### INSTRUCTIONS FOR THE TASK
Keep only the lines that hold the string "tone", filtering out the rest of the entries below.

### AVAILABLE RECORDS
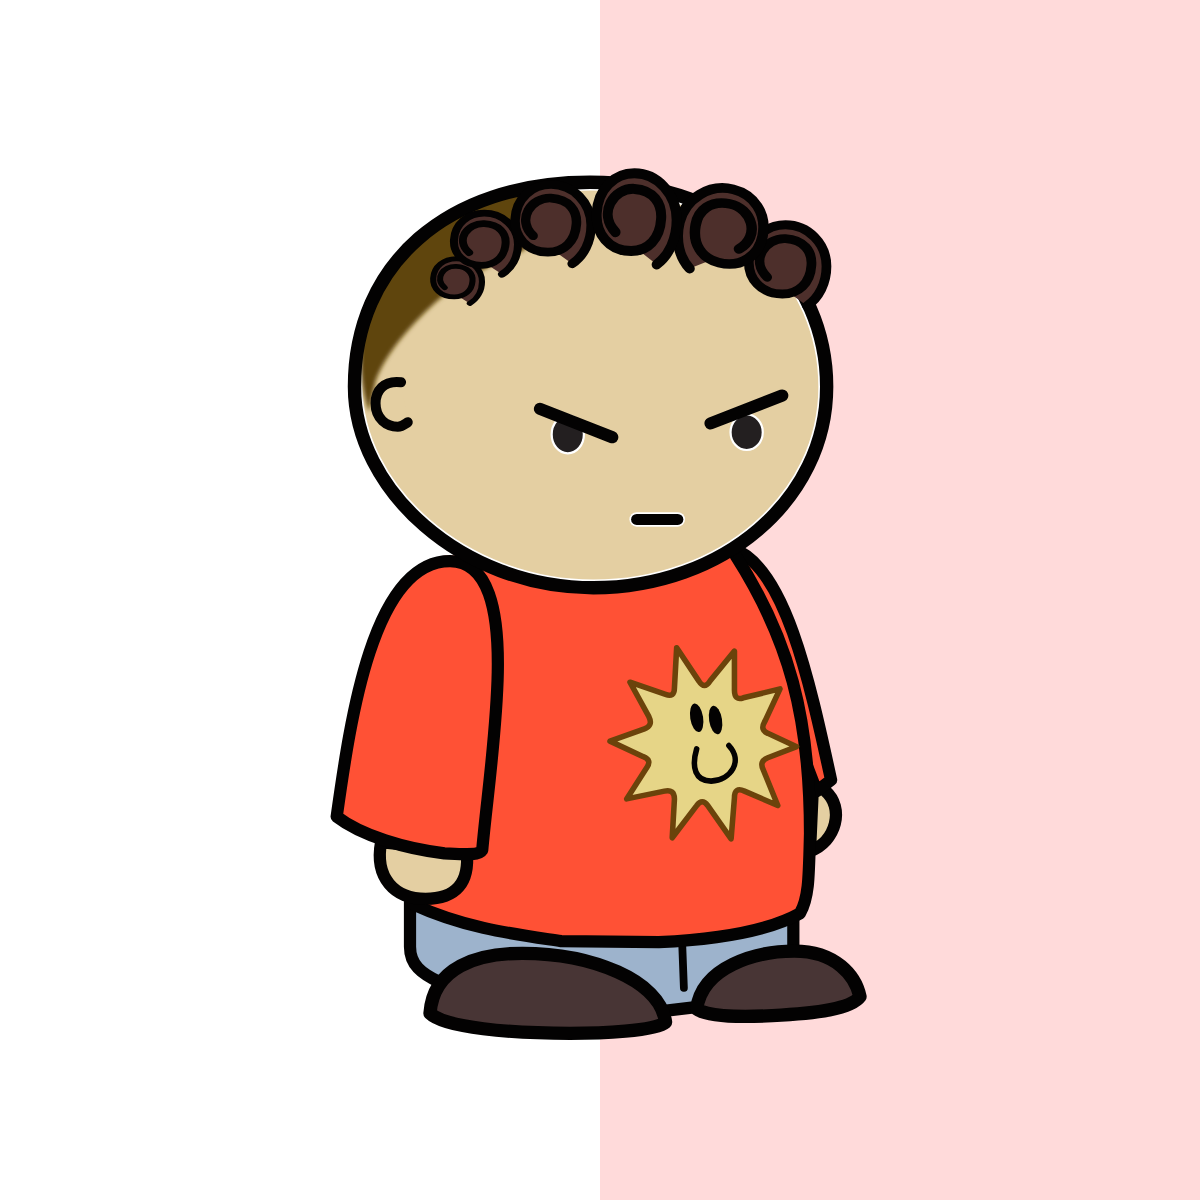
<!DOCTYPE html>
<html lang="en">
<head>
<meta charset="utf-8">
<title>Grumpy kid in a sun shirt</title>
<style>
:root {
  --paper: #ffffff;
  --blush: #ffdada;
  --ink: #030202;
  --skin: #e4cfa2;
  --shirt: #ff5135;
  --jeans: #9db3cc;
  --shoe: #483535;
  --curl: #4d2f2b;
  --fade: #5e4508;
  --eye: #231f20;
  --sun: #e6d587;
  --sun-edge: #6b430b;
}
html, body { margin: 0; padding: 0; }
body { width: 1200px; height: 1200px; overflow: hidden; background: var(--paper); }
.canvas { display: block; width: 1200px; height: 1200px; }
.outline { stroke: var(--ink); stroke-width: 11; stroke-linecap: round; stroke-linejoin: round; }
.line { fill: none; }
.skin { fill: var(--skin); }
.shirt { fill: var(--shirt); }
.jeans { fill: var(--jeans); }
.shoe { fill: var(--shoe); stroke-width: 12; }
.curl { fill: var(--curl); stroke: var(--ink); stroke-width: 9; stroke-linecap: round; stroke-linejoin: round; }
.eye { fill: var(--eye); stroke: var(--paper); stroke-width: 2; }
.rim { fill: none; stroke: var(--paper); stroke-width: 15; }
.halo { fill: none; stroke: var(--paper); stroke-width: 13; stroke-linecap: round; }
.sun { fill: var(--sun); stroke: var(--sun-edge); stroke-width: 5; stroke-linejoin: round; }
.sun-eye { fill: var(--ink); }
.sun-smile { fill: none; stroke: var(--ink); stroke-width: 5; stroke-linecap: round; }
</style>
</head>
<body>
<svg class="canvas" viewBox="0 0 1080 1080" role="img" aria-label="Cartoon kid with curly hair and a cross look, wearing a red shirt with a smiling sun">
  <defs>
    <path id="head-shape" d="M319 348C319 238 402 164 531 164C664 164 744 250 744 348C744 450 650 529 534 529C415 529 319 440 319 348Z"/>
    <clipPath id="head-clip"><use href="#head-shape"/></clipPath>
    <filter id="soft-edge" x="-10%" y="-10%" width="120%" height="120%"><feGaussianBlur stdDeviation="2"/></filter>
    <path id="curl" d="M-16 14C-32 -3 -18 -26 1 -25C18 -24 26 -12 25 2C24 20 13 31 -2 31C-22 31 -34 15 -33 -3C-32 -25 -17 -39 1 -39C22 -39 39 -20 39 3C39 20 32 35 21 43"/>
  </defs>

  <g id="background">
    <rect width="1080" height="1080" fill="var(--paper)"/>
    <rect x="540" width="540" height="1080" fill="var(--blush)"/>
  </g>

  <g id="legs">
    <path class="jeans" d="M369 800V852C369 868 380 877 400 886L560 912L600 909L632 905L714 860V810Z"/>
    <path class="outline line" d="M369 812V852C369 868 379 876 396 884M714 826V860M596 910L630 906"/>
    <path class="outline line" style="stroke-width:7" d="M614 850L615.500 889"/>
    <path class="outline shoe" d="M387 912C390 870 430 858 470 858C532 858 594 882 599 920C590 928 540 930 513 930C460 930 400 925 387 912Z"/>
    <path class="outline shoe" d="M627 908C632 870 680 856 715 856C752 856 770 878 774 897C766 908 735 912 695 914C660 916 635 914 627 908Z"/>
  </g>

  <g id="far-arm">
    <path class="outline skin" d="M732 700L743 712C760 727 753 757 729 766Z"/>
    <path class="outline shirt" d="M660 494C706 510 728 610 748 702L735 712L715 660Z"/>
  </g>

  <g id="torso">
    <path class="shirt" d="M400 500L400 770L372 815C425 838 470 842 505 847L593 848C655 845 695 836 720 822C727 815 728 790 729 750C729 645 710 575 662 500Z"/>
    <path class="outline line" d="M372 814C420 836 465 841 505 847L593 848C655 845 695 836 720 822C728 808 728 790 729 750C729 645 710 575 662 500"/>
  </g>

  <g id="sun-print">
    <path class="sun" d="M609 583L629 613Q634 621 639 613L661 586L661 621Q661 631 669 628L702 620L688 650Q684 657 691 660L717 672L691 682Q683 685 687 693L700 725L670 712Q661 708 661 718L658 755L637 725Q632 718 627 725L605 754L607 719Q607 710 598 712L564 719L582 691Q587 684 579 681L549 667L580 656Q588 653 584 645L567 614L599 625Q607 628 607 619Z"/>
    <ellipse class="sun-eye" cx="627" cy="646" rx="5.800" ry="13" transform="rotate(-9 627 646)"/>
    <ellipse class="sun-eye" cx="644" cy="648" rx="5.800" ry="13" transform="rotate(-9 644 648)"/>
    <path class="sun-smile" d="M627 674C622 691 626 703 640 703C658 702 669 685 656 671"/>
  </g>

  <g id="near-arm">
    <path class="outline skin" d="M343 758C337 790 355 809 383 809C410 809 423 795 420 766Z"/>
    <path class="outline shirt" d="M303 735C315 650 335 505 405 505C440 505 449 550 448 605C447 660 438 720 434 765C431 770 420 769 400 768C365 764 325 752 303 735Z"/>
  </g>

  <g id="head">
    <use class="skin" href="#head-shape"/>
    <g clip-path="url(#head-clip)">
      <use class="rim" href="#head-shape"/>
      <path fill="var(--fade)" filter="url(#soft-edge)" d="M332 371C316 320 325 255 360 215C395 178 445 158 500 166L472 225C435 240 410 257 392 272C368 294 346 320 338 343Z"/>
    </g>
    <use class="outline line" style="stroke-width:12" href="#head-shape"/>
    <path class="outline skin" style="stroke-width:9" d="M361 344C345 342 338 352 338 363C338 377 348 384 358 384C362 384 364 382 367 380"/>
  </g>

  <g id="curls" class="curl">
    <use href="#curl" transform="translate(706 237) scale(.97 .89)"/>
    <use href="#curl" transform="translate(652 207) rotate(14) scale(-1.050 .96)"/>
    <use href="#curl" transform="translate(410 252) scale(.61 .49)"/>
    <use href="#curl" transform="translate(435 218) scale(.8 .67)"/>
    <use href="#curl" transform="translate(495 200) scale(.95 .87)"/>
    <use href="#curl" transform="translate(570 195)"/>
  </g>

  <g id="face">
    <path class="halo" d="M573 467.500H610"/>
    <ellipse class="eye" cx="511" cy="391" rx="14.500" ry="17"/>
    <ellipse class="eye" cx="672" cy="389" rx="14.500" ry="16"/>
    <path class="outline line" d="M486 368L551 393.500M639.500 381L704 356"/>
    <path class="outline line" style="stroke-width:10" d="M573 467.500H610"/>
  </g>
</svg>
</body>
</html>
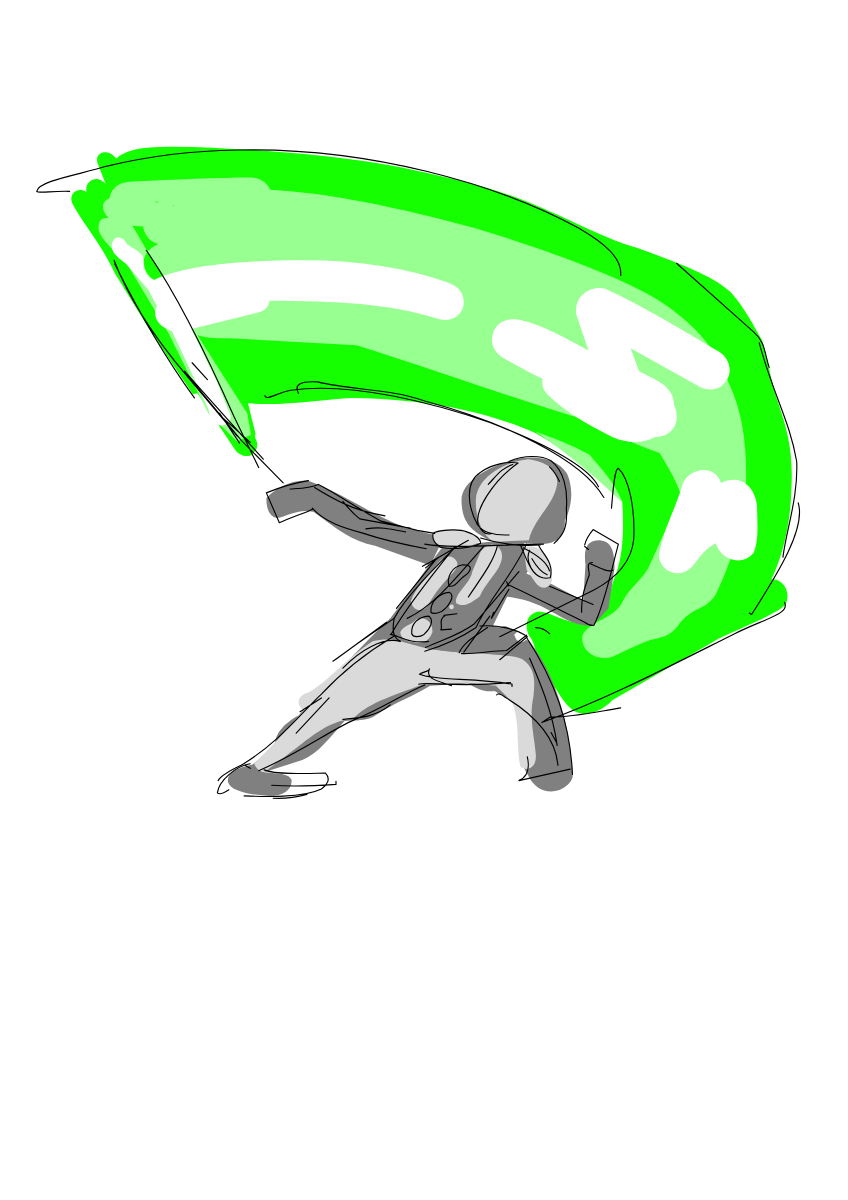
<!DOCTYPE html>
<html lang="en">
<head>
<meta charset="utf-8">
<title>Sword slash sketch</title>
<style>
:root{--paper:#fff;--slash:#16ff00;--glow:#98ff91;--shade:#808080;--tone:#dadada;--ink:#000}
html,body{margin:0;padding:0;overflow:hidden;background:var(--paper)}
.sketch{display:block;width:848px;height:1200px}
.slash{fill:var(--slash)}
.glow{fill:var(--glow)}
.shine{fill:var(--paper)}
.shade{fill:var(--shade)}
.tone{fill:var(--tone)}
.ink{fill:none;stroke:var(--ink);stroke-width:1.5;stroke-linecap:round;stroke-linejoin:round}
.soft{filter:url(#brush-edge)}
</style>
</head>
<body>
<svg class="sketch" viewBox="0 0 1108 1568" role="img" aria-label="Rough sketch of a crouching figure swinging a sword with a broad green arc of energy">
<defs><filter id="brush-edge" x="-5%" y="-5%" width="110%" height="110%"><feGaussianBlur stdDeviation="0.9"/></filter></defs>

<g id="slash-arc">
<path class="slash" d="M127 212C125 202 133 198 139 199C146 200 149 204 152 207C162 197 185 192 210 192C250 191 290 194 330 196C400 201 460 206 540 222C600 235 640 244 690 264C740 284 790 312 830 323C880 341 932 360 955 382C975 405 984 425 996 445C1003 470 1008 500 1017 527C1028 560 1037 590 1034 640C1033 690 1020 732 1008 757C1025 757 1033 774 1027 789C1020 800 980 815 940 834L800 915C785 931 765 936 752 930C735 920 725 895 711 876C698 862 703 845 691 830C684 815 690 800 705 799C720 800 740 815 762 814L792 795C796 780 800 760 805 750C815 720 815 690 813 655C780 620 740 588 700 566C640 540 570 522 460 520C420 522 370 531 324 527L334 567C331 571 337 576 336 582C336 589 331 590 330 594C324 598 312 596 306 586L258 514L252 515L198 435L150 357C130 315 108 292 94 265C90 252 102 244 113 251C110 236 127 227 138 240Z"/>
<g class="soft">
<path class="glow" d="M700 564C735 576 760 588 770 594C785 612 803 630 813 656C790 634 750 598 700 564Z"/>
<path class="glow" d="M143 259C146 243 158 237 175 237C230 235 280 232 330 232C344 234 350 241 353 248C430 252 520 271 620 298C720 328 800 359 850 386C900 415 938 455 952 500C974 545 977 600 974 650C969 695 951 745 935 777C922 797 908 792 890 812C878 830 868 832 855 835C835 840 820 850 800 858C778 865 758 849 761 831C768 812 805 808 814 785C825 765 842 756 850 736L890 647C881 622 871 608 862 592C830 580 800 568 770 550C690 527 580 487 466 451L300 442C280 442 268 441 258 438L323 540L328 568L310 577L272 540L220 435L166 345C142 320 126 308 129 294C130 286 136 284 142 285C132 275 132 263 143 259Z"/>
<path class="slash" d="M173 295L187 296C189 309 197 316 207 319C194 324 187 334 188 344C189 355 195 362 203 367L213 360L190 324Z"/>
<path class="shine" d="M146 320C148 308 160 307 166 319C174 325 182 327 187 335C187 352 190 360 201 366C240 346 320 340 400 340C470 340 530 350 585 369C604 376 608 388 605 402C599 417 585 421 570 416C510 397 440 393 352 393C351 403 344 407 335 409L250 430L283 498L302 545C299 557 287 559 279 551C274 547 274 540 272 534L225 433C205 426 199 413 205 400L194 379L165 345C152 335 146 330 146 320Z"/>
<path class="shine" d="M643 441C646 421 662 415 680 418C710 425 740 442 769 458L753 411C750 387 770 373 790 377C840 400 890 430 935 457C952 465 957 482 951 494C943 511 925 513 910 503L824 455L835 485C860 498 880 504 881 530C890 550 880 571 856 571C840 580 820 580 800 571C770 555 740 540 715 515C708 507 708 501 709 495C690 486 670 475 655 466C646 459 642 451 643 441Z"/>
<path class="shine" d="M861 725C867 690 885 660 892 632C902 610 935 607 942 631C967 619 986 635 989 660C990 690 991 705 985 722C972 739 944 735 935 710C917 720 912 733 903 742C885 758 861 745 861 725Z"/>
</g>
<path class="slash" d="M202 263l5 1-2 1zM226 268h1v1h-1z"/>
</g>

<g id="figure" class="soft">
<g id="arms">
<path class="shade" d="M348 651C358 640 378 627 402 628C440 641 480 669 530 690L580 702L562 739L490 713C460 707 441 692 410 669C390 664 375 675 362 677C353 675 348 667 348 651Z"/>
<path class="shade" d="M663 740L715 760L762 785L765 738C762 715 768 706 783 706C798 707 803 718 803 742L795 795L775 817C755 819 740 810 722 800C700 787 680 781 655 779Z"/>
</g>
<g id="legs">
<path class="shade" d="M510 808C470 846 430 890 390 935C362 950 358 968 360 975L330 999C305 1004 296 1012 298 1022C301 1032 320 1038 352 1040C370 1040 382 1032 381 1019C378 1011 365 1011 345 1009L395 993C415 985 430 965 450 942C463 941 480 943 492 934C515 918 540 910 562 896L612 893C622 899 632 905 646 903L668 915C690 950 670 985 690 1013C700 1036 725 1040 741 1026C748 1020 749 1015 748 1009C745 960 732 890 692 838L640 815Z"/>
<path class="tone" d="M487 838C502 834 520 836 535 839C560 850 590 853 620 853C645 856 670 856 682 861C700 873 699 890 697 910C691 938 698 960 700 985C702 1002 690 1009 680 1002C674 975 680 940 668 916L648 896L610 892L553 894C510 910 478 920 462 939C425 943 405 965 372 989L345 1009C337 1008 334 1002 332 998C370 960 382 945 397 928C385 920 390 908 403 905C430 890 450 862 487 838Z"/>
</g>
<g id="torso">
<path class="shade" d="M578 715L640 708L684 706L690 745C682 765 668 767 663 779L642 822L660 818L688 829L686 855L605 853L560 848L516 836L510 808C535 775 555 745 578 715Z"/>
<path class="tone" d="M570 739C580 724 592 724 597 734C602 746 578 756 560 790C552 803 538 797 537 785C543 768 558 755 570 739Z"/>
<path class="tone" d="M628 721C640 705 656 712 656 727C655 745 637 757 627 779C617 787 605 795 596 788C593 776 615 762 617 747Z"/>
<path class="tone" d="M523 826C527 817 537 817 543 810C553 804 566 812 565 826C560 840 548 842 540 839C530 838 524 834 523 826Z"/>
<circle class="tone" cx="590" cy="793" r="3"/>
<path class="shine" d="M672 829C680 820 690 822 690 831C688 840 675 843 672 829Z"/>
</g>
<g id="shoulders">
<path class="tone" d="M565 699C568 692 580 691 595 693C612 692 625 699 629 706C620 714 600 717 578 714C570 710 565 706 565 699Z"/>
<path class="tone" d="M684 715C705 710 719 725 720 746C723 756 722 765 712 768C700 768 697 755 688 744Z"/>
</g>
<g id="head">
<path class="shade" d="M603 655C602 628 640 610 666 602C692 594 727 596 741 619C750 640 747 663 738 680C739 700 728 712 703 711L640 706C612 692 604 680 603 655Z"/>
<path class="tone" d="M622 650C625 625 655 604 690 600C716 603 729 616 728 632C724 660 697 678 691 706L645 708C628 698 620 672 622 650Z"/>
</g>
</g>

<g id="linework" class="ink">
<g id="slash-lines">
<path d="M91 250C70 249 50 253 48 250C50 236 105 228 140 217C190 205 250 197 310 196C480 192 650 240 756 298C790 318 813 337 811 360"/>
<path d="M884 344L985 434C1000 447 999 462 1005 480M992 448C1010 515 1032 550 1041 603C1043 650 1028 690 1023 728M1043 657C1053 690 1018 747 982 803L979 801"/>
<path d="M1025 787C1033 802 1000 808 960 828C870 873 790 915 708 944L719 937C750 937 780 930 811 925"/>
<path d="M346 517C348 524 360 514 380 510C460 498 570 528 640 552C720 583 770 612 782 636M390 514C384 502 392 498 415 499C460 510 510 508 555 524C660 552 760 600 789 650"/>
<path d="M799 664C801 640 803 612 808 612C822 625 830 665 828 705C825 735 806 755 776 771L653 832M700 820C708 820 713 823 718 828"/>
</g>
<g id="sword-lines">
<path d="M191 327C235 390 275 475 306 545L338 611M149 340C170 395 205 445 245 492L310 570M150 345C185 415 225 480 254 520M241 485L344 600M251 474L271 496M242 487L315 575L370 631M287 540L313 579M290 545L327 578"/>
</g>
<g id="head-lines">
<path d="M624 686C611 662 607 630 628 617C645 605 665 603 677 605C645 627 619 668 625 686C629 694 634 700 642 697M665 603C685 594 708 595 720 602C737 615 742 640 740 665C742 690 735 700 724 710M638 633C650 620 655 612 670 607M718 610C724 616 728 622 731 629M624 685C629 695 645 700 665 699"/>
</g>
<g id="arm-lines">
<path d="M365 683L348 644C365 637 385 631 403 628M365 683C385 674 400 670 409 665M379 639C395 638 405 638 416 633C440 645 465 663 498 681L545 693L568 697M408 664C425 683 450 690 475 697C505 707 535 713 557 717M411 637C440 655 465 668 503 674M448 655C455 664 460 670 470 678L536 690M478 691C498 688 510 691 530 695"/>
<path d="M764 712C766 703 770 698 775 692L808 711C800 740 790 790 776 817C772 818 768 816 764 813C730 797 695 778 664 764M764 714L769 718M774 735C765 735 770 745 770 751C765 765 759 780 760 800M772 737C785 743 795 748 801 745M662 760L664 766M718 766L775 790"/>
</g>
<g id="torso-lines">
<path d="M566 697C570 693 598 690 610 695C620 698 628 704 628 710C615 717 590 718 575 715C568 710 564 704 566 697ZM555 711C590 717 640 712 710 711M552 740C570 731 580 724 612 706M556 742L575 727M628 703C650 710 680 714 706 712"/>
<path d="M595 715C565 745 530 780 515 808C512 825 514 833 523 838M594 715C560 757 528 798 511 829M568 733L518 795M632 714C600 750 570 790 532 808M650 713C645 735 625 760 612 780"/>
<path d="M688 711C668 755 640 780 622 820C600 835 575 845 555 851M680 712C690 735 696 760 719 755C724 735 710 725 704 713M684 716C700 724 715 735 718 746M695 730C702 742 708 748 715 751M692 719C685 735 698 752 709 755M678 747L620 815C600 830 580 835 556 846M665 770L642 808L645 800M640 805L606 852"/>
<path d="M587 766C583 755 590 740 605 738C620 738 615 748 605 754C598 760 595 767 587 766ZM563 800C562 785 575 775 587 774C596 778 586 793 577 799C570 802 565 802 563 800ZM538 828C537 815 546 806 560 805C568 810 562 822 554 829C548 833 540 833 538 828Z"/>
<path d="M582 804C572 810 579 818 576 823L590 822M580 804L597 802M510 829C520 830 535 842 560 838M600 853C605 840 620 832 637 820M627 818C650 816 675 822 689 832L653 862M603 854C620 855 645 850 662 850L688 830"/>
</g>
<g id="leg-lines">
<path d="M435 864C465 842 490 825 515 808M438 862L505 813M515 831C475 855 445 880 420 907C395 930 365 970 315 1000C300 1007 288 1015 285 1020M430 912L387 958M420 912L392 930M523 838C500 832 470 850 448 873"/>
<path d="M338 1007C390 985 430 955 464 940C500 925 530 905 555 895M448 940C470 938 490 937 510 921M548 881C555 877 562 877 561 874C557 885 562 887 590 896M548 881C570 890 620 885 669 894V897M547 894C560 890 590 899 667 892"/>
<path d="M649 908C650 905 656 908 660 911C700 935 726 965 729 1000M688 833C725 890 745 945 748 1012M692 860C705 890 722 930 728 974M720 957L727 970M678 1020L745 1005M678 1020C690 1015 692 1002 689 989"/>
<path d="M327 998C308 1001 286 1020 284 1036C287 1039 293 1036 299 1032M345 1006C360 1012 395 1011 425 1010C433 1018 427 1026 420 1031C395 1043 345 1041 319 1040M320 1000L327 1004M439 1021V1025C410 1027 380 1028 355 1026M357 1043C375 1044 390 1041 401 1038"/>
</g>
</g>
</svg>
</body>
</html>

### WRITTEN RESPONSE
:root{--paper:#fff;--slash:#16ff00;--glow:#98ff91;--shade:#808080;--tone:#dadada;--ink:#000}
.tone{fill:var(--tone)}
<path class="tone" d="M487 838C502 834 520 836 535 839C560 850 590 853 620 853C645 856 670 856 682 861C700 873 699 890 697 910C691 938 698 960 700 985C702 1002 690 1009 680 1002C674 975 680 940 668 916L648 896L610 892L553 894C510 910 478 920 462 939C425 943 405 965 372 989L345 1009C337 1008 334 1002 332 998C370 960 382 945 397 928C385 920 390 908 403 905C430 890 450 862 487 838Z"/>
<path class="tone" d="M570 739C580 724 592 724 597 734C602 746 578 756 560 790C552 803 538 797 537 785C543 768 558 755 570 739Z"/>
<path class="tone" d="M628 721C640 705 656 712 656 727C655 745 637 757 627 779C617 787 605 795 596 788C593 776 615 762 617 747Z"/>
<path class="tone" d="M523 826C527 817 537 817 543 810C553 804 566 812 565 826C560 840 548 842 540 839C530 838 524 834 523 826Z"/>
<circle class="tone" cx="590" cy="793" r="3"/>
<path class="tone" d="M565 699C568 692 580 691 595 693C612 692 625 699 629 706C620 714 600 717 578 714C570 710 565 706 565 699Z"/>
<path class="tone" d="M684 715C705 710 719 725 720 746C723 756 722 765 712 768C700 768 697 755 688 744Z"/>
<path class="tone" d="M622 650C625 625 655 604 690 600C716 603 729 616 728 632C724 660 697 678 691 706L645 708C628 698 620 672 622 650Z"/>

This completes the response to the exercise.